HOLLYWOOD — As AFMA president and CEO, Jean Prewitt acts as a lobbyist for independent film producers and distributors. Although many indie companies find an economic benefit in producing films abroad, Prewitt is also working to bolster the U.S. economy by keeping film production at home. As a result, she supports almost any program that will increase awareness in Washington on the subject of runaway production.
“We are looking at federal measures,” says Prewitt, who is also an expert in foreign trade issues and communications policies, “because we view film production on a national level as an economic stimulus measure. The ripple effect of a film production coming into a town is enormous in terms of supporting the local hotel, restaurant and catering industries, and ancillary services are substantial impetus to the local economy of a state.”
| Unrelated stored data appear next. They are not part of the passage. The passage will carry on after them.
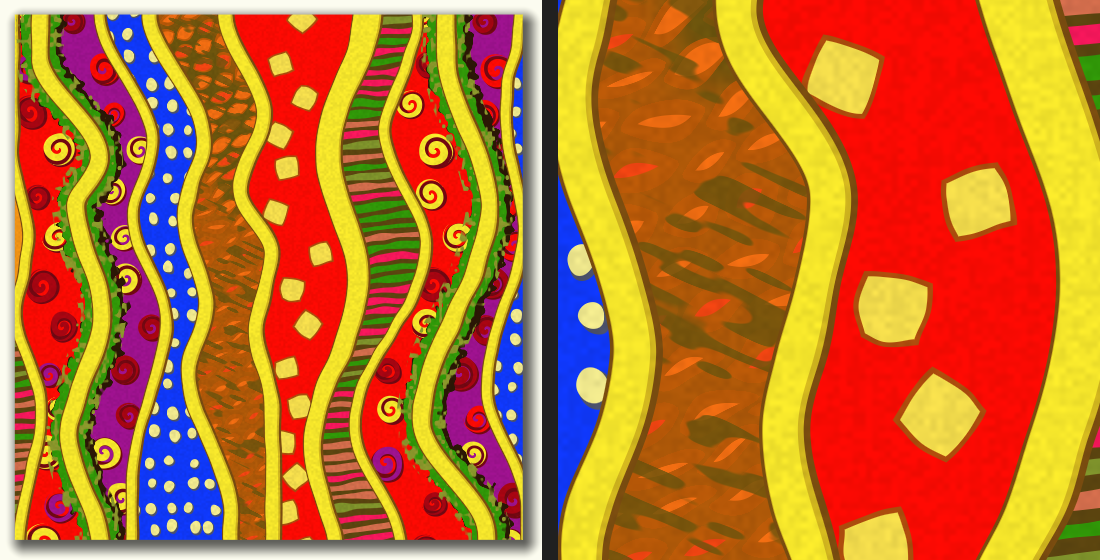
Left, the full canvas; right, a detail of the centre.
This pattern is drawn by a Shadertoy shader. Its source:

```glsl
// Wavy vertical bands of painted spirals, dots, diamonds, netting and rungs on a framed canvas
const vec3 RED = vec3(.99, .04, .01), YELLOW = vec3(.97, .91, .17), PURPLE = vec3(.62, .07, .56);
const vec3 OLIVE = vec3(.42, .33, .05), GREEN = vec3(.19, .6, .03);
float hash(vec2 p) { return fract(sin(dot(p, vec2(127.1, 311.7))) * 43758.5453); }
float noise(vec2 p) {
  vec2 i = floor(p), f = fract(p);
  f *= f * (3. - 2. * f);
  return mix(mix(hash(i), hash(i + vec2(1, 0)), f.x), mix(hash(i + vec2(0, 1)), hash(i + 1.), f.x), f.y);
}
float cover(float d) { return clamp(.5 - d * iResolution.y, 0., 1.); }
void paint(inout vec3 col, vec3 ink, float d) { col = mix(col, ink, cover(d)); }
// Path that starts at x and shifts sideways between successive heights
float wave(float y, float x, float start, vec4 turns, vec4 shifts) {
  return x + dot(shifts, smoothstep(vec4(start, turns.xyz), turns, vec4(y)));
}
// Band borders from left to right; 1 and 7 are the vines
float edge(int k, float y) {
  if (k == 0) return wave(y, .023, .27, vec4(.43, .56, .73, .97), vec4(.028, -.023, .046, -.04));
  if (k == 1) return wave(y, .072, .1, vec4(.28, .37, .56, .78), vec4(.104, -.04, .047, -.06)) + .057 * smoothstep(.78, .98, y);
  if (k == 2) return wave(y, .178, .02, vec4(.26, .39, .57, .86), vec4(.095, -.036, .06, -.062));
  if (k == 3) return wave(y, .267, .02, vec4(.25, .39, .54, .66), vec4(.098, -.036, .039, -.031)) + .075 * smoothstep(.66, .92, y);
  if (k == 4) return wave(y, .401, .02, vec4(.21, .34, .45, .59), vec4(.07, -.042, .055, -.026)) + .028 * smoothstep(.59, .73, y);
  if (k == 5) return wave(y, .657, .02, vec4(.27, .5, .8, .99), vec4(-.072, .055, -.083, .042));
  if (k == 6) return wave(y, .745, .04, vec4(.24, .44, .76, .98), vec4(-.057, .073, -.129, .085));
  if (k == 7) return wave(y, .797, .09, vec4(.37, .75, .96, .99), vec4(.076, -.12, .117, 0));
  return wave(y, .93, .02, vec4(.2, .41, .69, .91), vec4(-.029, .034, -.066, .072));
}
// Signed distance to a border, positive on its right
float side(int k, vec2 p) {
  float x = edge(k, p.y), slope = (edge(k, p.y + .005) - x) / .005;
  return (p.x - x) / sqrt(1. + slope * slope);
}
void ribbon(inout vec3 col, float d, float w) {
  paint(col, vec3(.48, .3, .06), abs(d - .001) - w - .003);
  paint(col, vec3(.83, .72, .12), abs(d) - w);
  paint(col, YELLOW, abs(d + .0015) - w + .002);
}
void vine(inout vec3 col, float d, vec2 p) {
  float n = noise(p * 95.), fleck = noise(p * vec2(150, 110) + 7.);
  paint(col, vec3(.17, .09, .02), abs(d - .006) - .047 + .02 * n);
  paint(col, GREEN, abs(d) - .037 + .012 * n);
  paint(col, vec3(.55, .6, .17), max(abs(d) - .043, (.65 - fleck) * .01));
  ribbon(col, d, .015);
}
// One spiral per row, swinging about a given fraction of the band
void spirals(inout vec3 col, vec2 p, int k, float across, vec3 alt) {
  for (int j = -1; j <= 1; j++) {
    float row = floor(p.y / .078) + float(j), rnd = hash(vec2(row, k + 3)), y = (row + .35 + .3 * rnd) * .078;
    vec2 q = p - vec2(mix(edge(k, y), edge(k + 1, y), across - .13 + .26 * mod(row, 2.)), y);
    float size = mix(.021, .031, hash(vec2(row, k + 8))), r = length(q) / size;
    vec3 ink = rnd < .36 ? YELLOW : rnd < .72 ? vec3(.66, .02, .07) : alt;
    float turn = fract(r * 1.5 - atan(q.y, q.x) / 6.2832 + rnd * 5.);
    paint(col, vec3(.45, .03, .07), abs(length(q - .003) - size * .75) - size * .25);
    paint(col, ink, size * max((abs(turn - .5) - .33) / 1.5, r - 1.));
  }
}
// Uneven coloured rungs on a dark ground
vec3 rungs(vec2 p, float u) {
  float v = (p.y + .1 * u + .007 * noise(p * 28.)) / .0185, id = floor(v), rnd = hash(vec2(id, 4));
  vec3 ink = rnd < .3 ? GREEN : rnd < .58 ? vec3(.97, .09, .36) : rnd < .82 ? vec3(.83, .43, .3) : vec3(.5, .58, .17);
  float thick = .2 + .2 * noise(vec2(u * 35., id * 3.));
  return mix(vec3(.36, .27, .06), ink, cover((abs(fract(v) - .5) - thick) * .0185));
}
// Tilted orange leaves in an olive net, worn lower down
vec3 netting(vec2 p, float u) {
  vec2 g = vec2(u / .041, (p.y + .22 * u) / .029) + .35 * noise(p * 25.);
  g.x += .5 * mod(floor(g.y), 2.);
  vec2 f = fract(g) - .5;
  float wear = smoothstep(.4, .75, noise(p * 9. + 2.) + .35 * smoothstep(.35, .65, p.y));
  float leaf = (abs(f.y + .3 * f.x) - .43 + 1.5 * f.x * f.x) * .029;
  vec3 col = mix(OLIVE, vec3(.73, .35, .03), max(.85 * wear, cover(leaf)));
  paint(col, vec3(.95, hash(floor(g)) < .75 ? .43 : .27, .07), leaf + .003 + .006 * wear);
  float scratch = noise(vec2(p.x * 25. + p.y * 30., p.y * 130. - p.x * 60.));
  return mix(col, OLIVE, .8 * smoothstep(.62, .7, scratch));
}
// Cream pebbles in a jittered grid
vec3 pebbles(vec2 p) {
  vec2 g = p / vec2(.036, .042), id = floor(g), q = (fract(g) - .7 + .4 * vec2(hash(id), hash(id + 9.))) * .04;
  float r = .0075 + .003 * hash(id + 5.) + .003 * noise(p * 90.);
  vec3 col = mix(vec3(.06, .22, .98), vec3(.3, .32, .42), cover(length(q - .002) - r));
  return mix(col, vec3(.95, .92, .56), cover(length(q) - r + .001));
}
void diamonds(inout vec3 col, vec2 p) {
  for (int j = -1; j <= 1; j++) {
    float row = floor(p.y / .068) + float(j), a = 2. * hash(vec2(row, 6)), y = (row + .4 + .15 * a) * .068;
    float x = mix(edge(4, y), edge(5, y), .5 - .27 * mod(row, 2.) + .05 * a);
    vec2 q = abs(mat2(cos(a), sin(a), -sin(a), cos(a)) * (p - vec2(x, y)));
    float d = max(q.x, q.y) * .7 + length(q) * .3 - .017 - .003 * noise(p * 60.);
    paint(col, vec3(.68, .3, .05), d - .003);
    paint(col, vec3(.96, .87, .3), d);
  }
}
void mainImage(out vec4 fragColor, in vec2 fragCoord) {
  vec2 p = vec2(fragCoord.x, iResolution.y - fragCoord.y) / iResolution.y, w = p + .005 * (noise(p * 22.) - .5);
  int band = 0;
  while (band < 9 && w.x > edge(band, w.y)) band++;
  // Band fills
  bool violet = band == 2 || band == 8;
  vec3 col = violet ? PURPLE : RED;
  if (band == 0) col = w.y < .58 ? vec3(.95, .58, .08) : rungs(w, w.x);
  else if (band == 3 || band == 9) col = pebbles(w);
  else if (band == 4) col = netting(w, w.x - edge(3, w.y));
  else if (band == 5) diamonds(col, w);
  else if (band == 6) col = rungs(w, w.x - edge(5, w.y));
  else spirals(col, w, band - 1, violet ? .65 : .41, violet ? RED : PURPLE);
  // Borders
  for (int k = 0; k < 9; k++) {
    float width = k == 5 ? mix(.025, .012, w.y) : k == 3 || k == 4 ? .0125 : .009;
    if (k == 1 || k == 7) vine(col, side(k, w), w); else ribbon(col, side(k, w), width);
  }
  col *= .94 + .09 * noise(p * 260.);
  // Cream mount with a soft drop shadow
  vec2 box = abs(p - vec2(.48, .495)) - vec2(.4535, .469);
  float blur = length(max(abs(p - vec2(.489, .505)) - vec2(.445, .46), 0.));
  vec3 mount = vec3(.99, .99, .94) * mix(.38, 1., smoothstep(0., .036, blur));
  fragColor = vec4(mix(mount, col, cover(max(box.x, box.y))), 1.);
}
```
Prewitt believes in pursuing a federal, rather than a state-by-state remedy, because it appears to be the most direct way to level the playing field across the board, without giving preference to any particular state.
Competition from other countries for film production is intense. A year ago, with the support of Prewitt and AFMA, the U.S. Dept. of Commerce focused on the issue of runaway production and became alarmingly aware that the U.S., once confident in its ultimate technological advantage in the industry, is being undermined by countries that are luring producers away with economic incentives. Foreign tax exemptions, discounts and cheaper post-production facilities are capturing U.S. productions.
Tallying the damage
A recent report by the Screen Actors Guild Monitor Co. estimates that from 1990 to 1998 the rate of U.S.-developed film and television projects produced abroad almost doubled, while the economic losses from runaway production increased five-fold, from $2 billion to $10.3 billion.
Washington finally is aware that the U.S. needs to find ways to keep the industry attractive to domestic productions.
California is doing its part to keep productions in the state. On Jan. 30, just one month after television and film industry leaders pleaded with a legislative committee for help in stopping runaway production, the state Assembly, in a 52 to 11 vote, passed AB 502 to help keep independent films in California. The bill, known as Glendale Democratic Assemblyman Dario Frommer’s Film Finance Act, will go on to the Senate and, if passed, will guarantee loans to independent filmmakers who spend 50% or more of their production budget in California.
Additional California production incentives being supported by Prewitt and the AFMA include:
- A state wage-based tax credit, proposed by Gov. Gray Davis.
- And the Film California First Program, a state program put in place about 18 months ago, designed to reimburse qualified production companies for certain film costs incurred when filming on public property. Producers find the program attractive because claims can be filed online, and refunds processed and received quickly.
Prewitt says she will not rest until some of the measures taken by California are adopted nationally.
“We are continuing our efforts to educate Washington decision-makers about the differences between the ways that the independents (and) the studios conduct business,” she says. “As Washington is making policy decisions, they need to become more aware of specific issues of distribution that include the increasing problems resulting from vertical integration and consolidation that has made it more difficult for independents to secure an outlet for independent product.
“Clearly we are at a point in the independent world where (AFMA) will support initiatives and incentives that will encourage local film production and keep the industry attractive to the U.S.”